[Opening DATA SHOWN section]
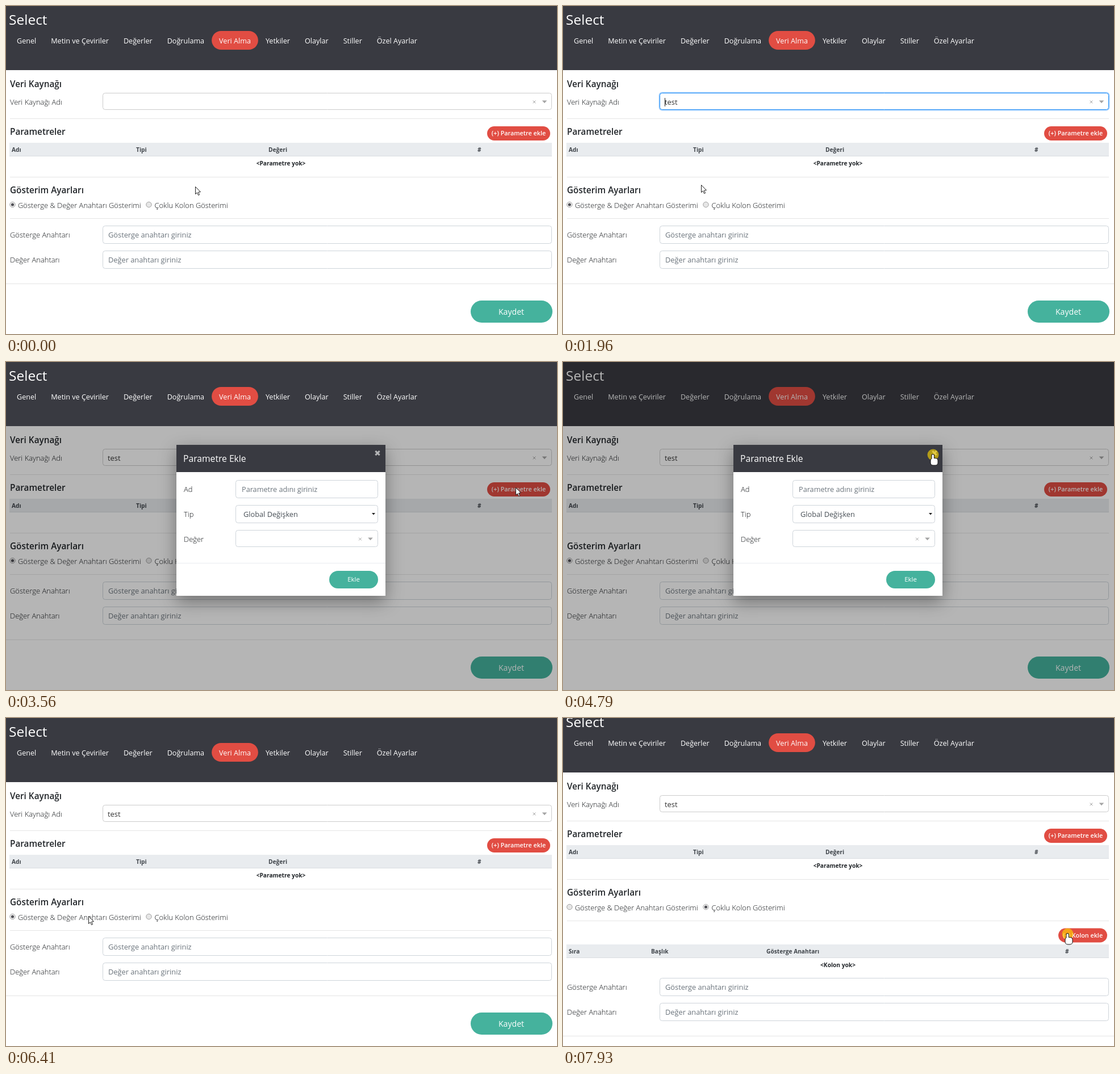
Recreate the animation shown at these times as an HTML page with a canvas. Size 970 by 578 pixels, loop 8000 ms.

```html
<!DOCTYPE html>
<html lang="tr">
<head>
<meta charset="utf-8">
<title>Select</title>
<style>
html, body { margin: 0; width: 100%; height: 100%; overflow: hidden; background: #fff; }
canvas { display: block; width: 970px; height: 578px; }
</style>
</head>
<body>
<canvas id="stage" width="970" height="578"></canvas>
<script>
const ctx = document.getElementById("stage").getContext("2d");
const W = 970, H = 578, LOOP = 8000, HOLD = 200;
const FAMILY = '"Open Sans", "Noto Sans", sans-serif';
const RED = "#e14d43", GREEN = "#45b29d", BLUE = "#3858a8", DARK = "#393a41";
const INK = "#212529", MUTED = "#6c757d", LINE = "#e5e5e5", ICON = "#a4a4a4";
const BAR = 113, ROW = 44, SCROLL = 17;

// Pointer journeys: each leaves the previous stop and ends with an optional click.
const START = { x: 333, y: 318 };
const go = (leave, arrive, x, y, click = false, hand = false) => ({ leave, arrive, x, y, click, hand });
const toSelect = go(100, 1060, 256, 168, true);
const toOption = go(1260, 1460, 246, 199, true, true);
const toRest = go(1660, 1960, 243, 315);
const toAdd = go(2060, 2760, 897, 221, true, true);
const toClose = go(3560, 4690, 651, 163, true, true);
const toIdle = go(5090, 5890, 283, 320);
const toLabel = go(5890, 6410, 145, 349);
const toRadio = go(6410, 6630, 250, 350, true);
const toColumn = go(6930, 7800, 888, 380, true, true);
const MOVES = [toSelect, toOption, toRest, toAdd, toClose, toIdle, toLabel, toRadio, toColumn];

const done = move => move.arrive + HOLD;
const ramp = (t, a, b) => Math.min(1, Math.max(0, (t - a) / (b - a)));
const smooth = u => u * u * (3 - 2 * u);

function pointerAt(t) {
  return MOVES.reduce((p, m) => {
    const u = smooth(ramp(t, m.leave, m.arrive));
    return { x: p.x + (m.x - p.x) * u, y: p.y + (m.y - p.y) * u };
  }, START);
}

function text(str, x, y, size, color = INK, weight = 400, align = "left") {
  ctx.font = `${weight} ${size}px ${FAMILY}`;
  ctx.textAlign = align;
  ctx.fillStyle = color;
  ctx.fillText(str, x, y);
}

const heading = (str, y) => text(str, 7, y, 15.3, INK, 600);
const label = (str, x, y) => text(str, x, y, 12.95, "#15181b", 300);

function rect(x, y, w, h, color) {
  ctx.fillStyle = color;
  ctx.fillRect(x, y, w, h);
}

const rule = y => rect(7, y, 954, 1, LINE);

function paint(fill, stroke, width = 1) {
  if (fill) {
    ctx.fillStyle = fill;
    ctx.fill();
  }
  if (stroke) {
    ctx.strokeStyle = stroke;
    ctx.lineWidth = width;
    ctx.stroke();
  }
}

function box(x, y, w, h, r, fill, stroke, width) {
  ctx.beginPath();
  ctx.roundRect(x, y, w, h, r);
  paint(fill, stroke, width);
}

const pill = (x, y, w, h, color) => box(x, y, w, h, h / 2, color);
const field = (x, y, w, h, border = "#ced4da") => box(x + .5, y + .5, w, h, 4, "#fff", border);

function disc(x, y, r, fill, stroke) {
  ctx.beginPath();
  ctx.arc(x, y, r, 0, Math.PI * 2);
  paint(fill, stroke);
}

function shape(points, fill, stroke) {
  ctx.beginPath();
  points.forEach(([x, y]) => ctx.lineTo(x, y));
  ctx.closePath();
  paint(fill, stroke);
}

const chevron = (x, y, r, color) => shape([[x - r, y], [x + r, y], [x, y + r + .5]], color);

function cross(x, y, r, width, color) {
  ctx.beginPath();
  for (const s of [-1, 1]) {
    ctx.moveTo(x - r, y - s * r);
    ctx.lineTo(x + r, y + s * r);
  }
  paint(null, color, width);
}

function selectIcons(x, y) {
  cross(x, y + .5, 2.4, 1, ICON);
  chevron(x + 18, y - 2, 4.3, ICON);
}

function radio(x, y, on) {
  disc(x, y, 4.7, on ? "#f4f4f4" : "#e6e6e6", "#a0a0a0");
  if (on) disc(x, y, 2.6, "#505056");
}

function table(y, columns, empty) {
  rect(6, y, 955, 24, "#e9ecef");
  rect(6, y + 23, 955, 1, "#d9dde1");
  for (const [name, x] of Object.entries(columns)) text(name, x, y + 16, 10.2, "#3f444a", 700);
  text(empty, 484, y + 39.5, 10.2, INK, 700, "center");
}

function addButton(str, w, y, color = RED) {
  pill(958 - w, y, w, 25, color);
  text(str, 958 - w / 2, y + 16, 10.8, "#fff", 600, "center");
}

function header() {
  rect(0, 0, W, BAR, DARK);
  text("Select", 5, 33, 24.5, "#fff");
  const tabs = ["Genel", "Metin ve Çeviriler", "Değerler", "Doğrulama", "Veri Alma",
    "Yetkiler", "Olaylar", "Stiller", "Özel Ayarlar"];
  const pad = 13;
  let x = 6;
  for (const tab of tabs) {
    ctx.font = `400 12.6px ${FAMILY}`;
    const width = ctx.measureText(tab).width + 2 * pad;
    if (tab === "Veri Alma") pill(x, 44, width, 33, RED);
    text(tab, x + pad, 65.5, 12.6, "#fff");
    x += width;
  }
}

function sourceSelect(t) {
  const focused = t >= toSelect.arrive && t < done(toAdd);
  const chosen = t >= done(toOption);
  if (focused) box(169.5, 152.5, 792, 31, 5, null, "rgba(0,126,255,.35)", 2);
  field(170, 153, 790, 29, focused ? "#1f8cf5" : "#ccc");
  if (chosen) text("test", 179, 173.5, 12.9, "#333");
  const blinkStart = chosen ? done(toOption) : toSelect.arrive;
  if (focused && (t - blinkStart) % 1000 < 500) rect(179, 162, 1, 15, "#222");
  selectIcons(930, 168.5);
}

function dropdown() {
  field(170, 182, 790, 34, "#ccc");
  rect(171, 183, 789, 33, "#ebf5ff");
  text("test", 180, 204, 12.9, "#333");
}

function page(t, columns) {
  heading("Veri Kaynağı", 143);
  label("Veri Kaynağı Adı", 7, 174);
  sourceSelect(t);
  rule(198);

  heading("Parametreler", 227);
  const hovered = t >= done(toAdd) && t < done(toAdd) + 2 * HOLD;
  addButton("(+) Parametre ekle", 111, 212, hovered ? BLUE : RED);
  table(241, { "Adı": 10, "Tipi": 229, "Değeri": 462, "#": 830 }, "<Parametre yok>");
  rule(301);

  heading("Gösterim Ayarları", 330);
  const multi = t >= toRadio.arrive + HOLD / 2;
  radio(11.5, 350, !multi);
  radio(251.5, 350, multi);
  label("Gösterge & Değer Anahtarı Gösterimi", 21, 355.5);
  label("Çoklu Kolon Gösterimi", 261.5, 355.5);
  rule(374);

  ctx.save();
  if (columns) {
    addButton("(+) Kolon ekle", 86, 387.5);
    table(416, { "Sıra": 10, "Başlık": 155, "Gösterge Anahtarı": 358, "#": 884 }, "<Kolon yok>");
    ctx.translate(0, 2 * ROW);
  }
  ["Gösterge", "Değer"].forEach((name, i) => {
    const y = 387 + i * ROW;
    label(`${name} Anahtarı`, 7, y + 21);
    field(170, y, 790, 31);
    text(`${name} anahtarı giriniz`, 180, y + 21, 12.8, MUTED);
  });
  rect(0, 489, W, 1, LINE);
  pill(818, 519, 144, 39, GREEN);
  text("Kaydet", 889.5, 544, 14.1, "#fff", 400, "center");
  ctx.restore();
}

function modal(alpha) {
  ctx.save();
  ctx.globalAlpha = alpha;
  ctx.shadowColor = "rgba(0,0,0,.38)";
  ctx.shadowBlur = 28;
  ctx.shadowOffsetY = 10;
  rect(300, 146, 368, 266, "#fff");
  ctx.shadowColor = "transparent";
  rect(300, 146, 368, 48, DARK);
  text("Parametre Ekle", 312, 175.5, 15.7, "#fff");
  cross(654, 160.5, 3.6, 3, "#b4b4b6");

  ["Ad", "Tip", "Değer"].forEach((name, i) => {
    const y = 208 + i * ROW;
    label(name, 313, y + 21);
    field(404, y, 250, name === "Değer" ? 29 : 31);
  });
  text("Parametre adını giriniz", 415, 229, 12.7, MUTED);
  text("Global Değişken", 418, 273, 12.75, "#495057");
  chevron(647, 266, 3, "#222");
  selectIcons(623.5, 311.5);

  rect(300, 354, 368, 1, "#e9ecef");
  pill(569, 368, 86, 31, GREEN);
  text("Ekle", 612, 387, 11.4, "#fff", 400, "center");
  ctx.restore();
}

function arrow() {
  shape([[.5, .5], [.5, 13.5], [3.4, 10.8], [5.6, 15.5], [7.6, 14.6], [5.5, 10.1], [9.4, 9.6]], "#fff", "#222");
}

function hand() {
  ctx.beginPath();
  ctx.roundRect(-1.5, 0, 3.4, 12, 1.7);
  ctx.roundRect(-3.5, 7, 12, 11.5, 4);
  paint(null, "#111", 2);
  paint("#fff");
}

function pointer(t) {
  const { x, y } = pointerAt(t);
  const over = (m, lead) => t >= m.arrive - lead && t < done(m);
  ctx.save();
  ctx.translate(Math.round(x), Math.round(y));
  if (MOVES.some(m => m.click && over(m, 0))) disc(.5, .5, 10, "rgba(255,216,0,.62)");
  MOVES.some(m => m.hand && over(m, HOLD)) ? hand() : arrow();
  ctx.restore();
}

function draw(t) {
  const open = t >= done(toAdd) && t < done(toClose);
  const columns = t >= done(toRadio);

  rect(0, 0, W, H, "#fff");
  ctx.save();
  ctx.translate(0, -Math.round(SCROLL * ramp(t, done(toRadio) + HOLD, done(toRadio) + 2 * HOLD)));
  header();
  page(t, columns);
  if (t >= toSelect.arrive + HOLD / 2 && t < done(toOption)) dropdown();
  ctx.restore();

  if (open) {
    // The content dims soon after opening, the bar only as the close button is reached.
    const opened = done(toAdd);
    rect(0, BAR, W, H - BAR, `rgba(0,0,0,${.29 * ramp(t, opened + HOLD, opened + 2 * HOLD)})`);
    if (t >= toClose.arrive - HOLD) rect(0, 0, W, BAR, "rgba(0,0,0,.29)");
    modal(ramp(t, opened - HOLD / 2, opened + HOLD / 2));
  }
  pointer(t);
}

let origin;
function tick(now) {
  origin ??= now;
  draw((now - origin) % LOOP);
  requestAnimationFrame(tick);
}
draw(0);
requestAnimationFrame(tick);
</script>
</body>
</html>
```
[Closing DATA SHOWN section]
Return, from the entries, each line that holds "center".

  text(empty, 484, y + 39.5, 10.2, INK, 700, "center");
  text(str, 958 - w / 2, y + 16, 10.8, "#fff", 600, "center");
  text("Kaydet", 889.5, 544, 14.1, "#fff", 400, "center");
  text("Ekle", 612, 387, 11.4, "#fff", 400, "center");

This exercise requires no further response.